What is the number of lines below that contain the word "smoothstep"? Respond with that number alone.
Segment Start: DATA EXTRACTS
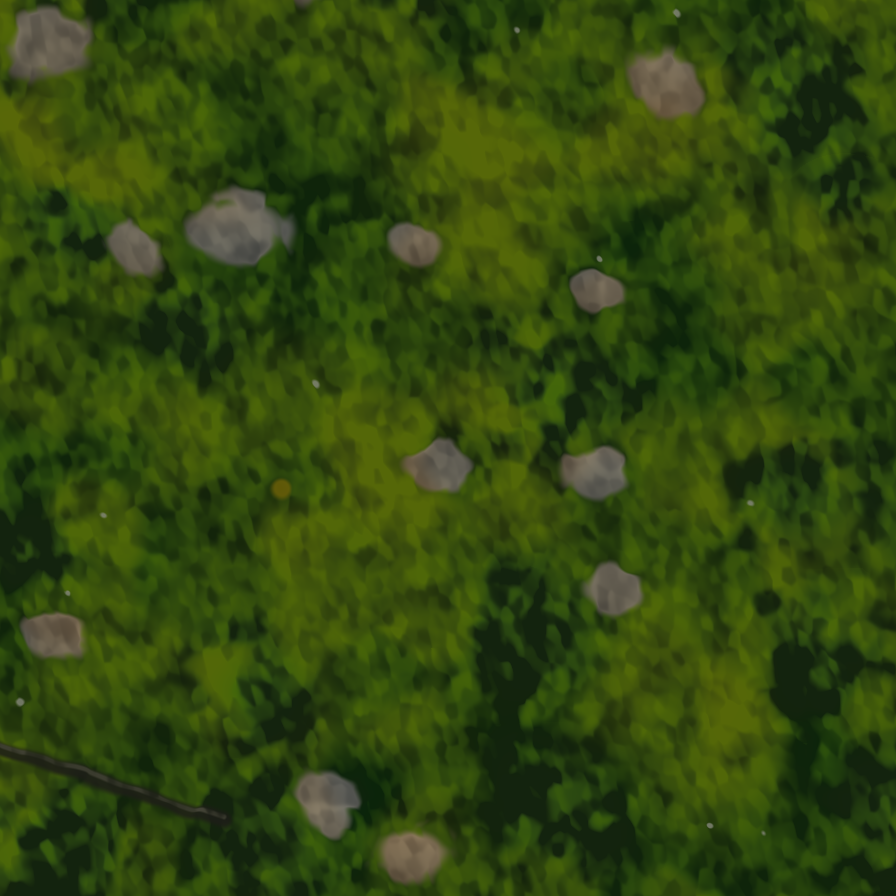
Write a WebGL 2 fragment shader that draws this texture.

```glsl
#version 300 es
precision highp float;
// A rough green meadow seen from above: mottled grass, dark leafy bushes,
// bare earth mounds, a few flowers and a fallen branch. Smooth cellular noise
// gives the grass its tone; jittered grids scatter everything else.

#define GRASS_CONTRAST 1.0
#define BLADE_SCALE 100.0
#define TUFT_SCALE 38.0
#define PATCH_SCALE 13.0
#define MEADOW_SCALE 4.5
#define MOUND_GRID 5.0
#define MOUND_SHARE 0.5
#define BUSH_GRID 6.0
#define BUSH_SHARE 0.42
#define FLOWER_SHARE 0.05
#define SPECK_SHARE 0.03

uniform vec2 u_resolution;
out vec4 fragColor;

const vec3 SHADE = vec3(0.09, 0.14, 0.04);
const vec3 GRASS = vec3(0.20, 0.29, 0.05);
const vec3 SUNLIT = vec3(0.30, 0.405, 0.03);
const vec3 EARTH = vec3(0.43, 0.39, 0.335);
const vec3 FLOWER = vec3(0.46, 0.40, 0.03);
const vec3 SPECK = vec3(0.52, 0.53, 0.48);
const vec3 BARK = vec3(0.15, 0.15, 0.12);

vec3 hash3(vec2 p) {
  vec3 q = fract(p.xyx * vec3(0.1031, 0.1030, 0.0973));
  q += dot(q, q.yxz + 33.33);
  return fract((q.xxy + q.yzz) * q.zyx);
}

mat2 rotation(float a) {
  return mat2(cos(a), sin(a), -sin(a), cos(a));
}

// Cellular noise with soft borders, centred on zero.
float cellTone(vec2 p) {
  vec2 base = floor(p);
  float tone = 0.0, total = 0.0;
  for (int y = -1; y <= 1; y++)
    for (int x = -1; x <= 1; x++) {
      vec2 cell = base + vec2(x, y);
      vec3 h = hash3(cell + 71.0);
      vec2 d = p - cell - h.xy;
      float weight = exp(-6.0 * dot(d, d));
      tone += weight * h.z;
      total += weight;
    }
  return tone / total - 0.5;
}

// Nearest scattered ellipse: local position (xy) and scaled distance (z).
vec3 scatter(vec2 p, float grid, float share, vec2 radii, float seed) {
  p *= grid;
  vec2 base = floor(p);
  vec3 nearest = vec3(0.0, 0.0, 9.0);
  for (int y = -1; y <= 1; y++)
    for (int x = -1; x <= 1; x++) {
      vec2 cell = base + vec2(x, y);
      vec3 h = hash3(cell + seed);
      if (h.z > share) continue;
      vec2 d = p - cell - 0.2 - 0.6 * h.xy;
      float size = 0.65 + 0.7 * fract(h.z * 57.0);
      d = rotation(0.45 + 1.2 * (h.x - 0.5)) * d / (radii * size);
      float r = length(d);
      if (r < nearest.z) nearest = vec3(d, r);
    }
  return nearest;
}

float segmentDistance(vec2 p, vec2 a, vec2 b) {
  vec2 ab = b - a;
  return length(p - a - ab * clamp(dot(p - a, ab) / dot(ab, ab), 0.0, 1.0));
}

void main() {
  vec2 p = gl_FragCoord.xy / u_resolution.y;

  // Grass tone in four sizes, each layer turned to hide the grid.
  float meadow = cellTone(rotation(0.5) * p * MEADOW_SCALE + 3.0);
  float patchy = cellTone(rotation(1.1) * p * PATCH_SCALE + 19.0);
  float tuft = cellTone(rotation(0.3) * p * TUFT_SCALE + 41.0);
  vec2 lean = p + vec2(0.2 * p.y + 0.012 * patchy, 0.0);
  float blade = cellTone(lean * BLADE_SCALE * vec2(1.0, 0.65));
  float tone = 0.5 * meadow + 0.5 * patchy + 0.6 * tuft + 0.55 * blade;

  // Bushes: ragged clumps, lit from above, with stronger leaf contrast.
  vec3 clump = scatter(p, BUSH_GRID, BUSH_SHARE, vec2(0.5, 0.42), 11.0);
  float bush = 1.0 - smoothstep(0.3, 1.15, clump.z + 0.8 * patchy + 0.6 * tuft);
  float light = 0.55 + bush * (0.12 * clump.y - 0.23 + 0.45 * tuft + 0.3 * blade);

  // Mounds: bare earth with a ragged edge and a darker fringe of grass.
  vec3 heap = scatter(p, MOUND_GRID, MOUND_SHARE, vec2(0.19, 0.14), 37.0);
  float rim = heap.z + 0.55 * tuft + 0.35 * patchy + 0.2 * blade;
  float mound = 1.0 - smoothstep(0.78, 1.12, rim);
  light -= 0.14 * (1.0 - smoothstep(0.9, 1.7, rim)) * smoothstep(-0.4, 0.8, heap.y);

  float t = clamp(light + GRASS_CONTRAST * tone, 0.0, 1.0);
  vec3 color = mix(SHADE, GRASS, min(2.0 * t, 1.0));
  color = mix(color, SUNLIT, max(2.0 * t - 1.0, 0.0));
  color *= mix(vec3(1.0), vec3(0.84, 0.98, 1.35), bush);
  color.r += 0.06 * (meadow + patchy) * (1.0 - bush);

  vec3 soil = EARTH * (1.0 + 0.08 * heap.y + 0.3 * tuft + 0.25 * blade);
  soil += vec3(0.05, 0.01, -0.03) * 2.0 * patchy;
  color = mix(color, soil, mound * 0.95);

  // Soft yellow flowers and small pale specks.
  float bloom = scatter(p, 14.0, FLOWER_SHARE, vec2(0.13), 53.0).z + tuft;
  color = mix(color, FLOWER, 0.75 * (1.0 - smoothstep(0.4, 1.3, bloom)));
  float speck = scatter(p, 22.0, SPECK_SHARE, vec2(0.11, 0.08), 83.0).z + blade;
  color = mix(color, SPECK, 0.8 * (1.0 - smoothstep(0.4, 1.2, speck)));

  // Fallen branch: dark wood with a greyer upper side.
  vec2 bent = p + vec2(0.0, 0.008 * tuft);
  float wood = segmentDistance(bent, vec2(-0.02, 0.172), vec2(0.25, 0.083));
  float ridge = segmentDistance(bent, vec2(-0.02, 0.177), vec2(0.25, 0.086));
  color = mix(color, BARK * 0.75, 0.85 * (1.0 - smoothstep(0.004, 0.012, wood)));
  color = mix(color, BARK * 1.7, (0.6 + blade) * (1.0 - smoothstep(0.001, 0.004, ridge)));

  fragColor = vec4(clamp(color, 0.0, 1.0), 1.0);
}
```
Segment End: DATA EXTRACTS
== ANSWER TO THE PROBLEM ==
7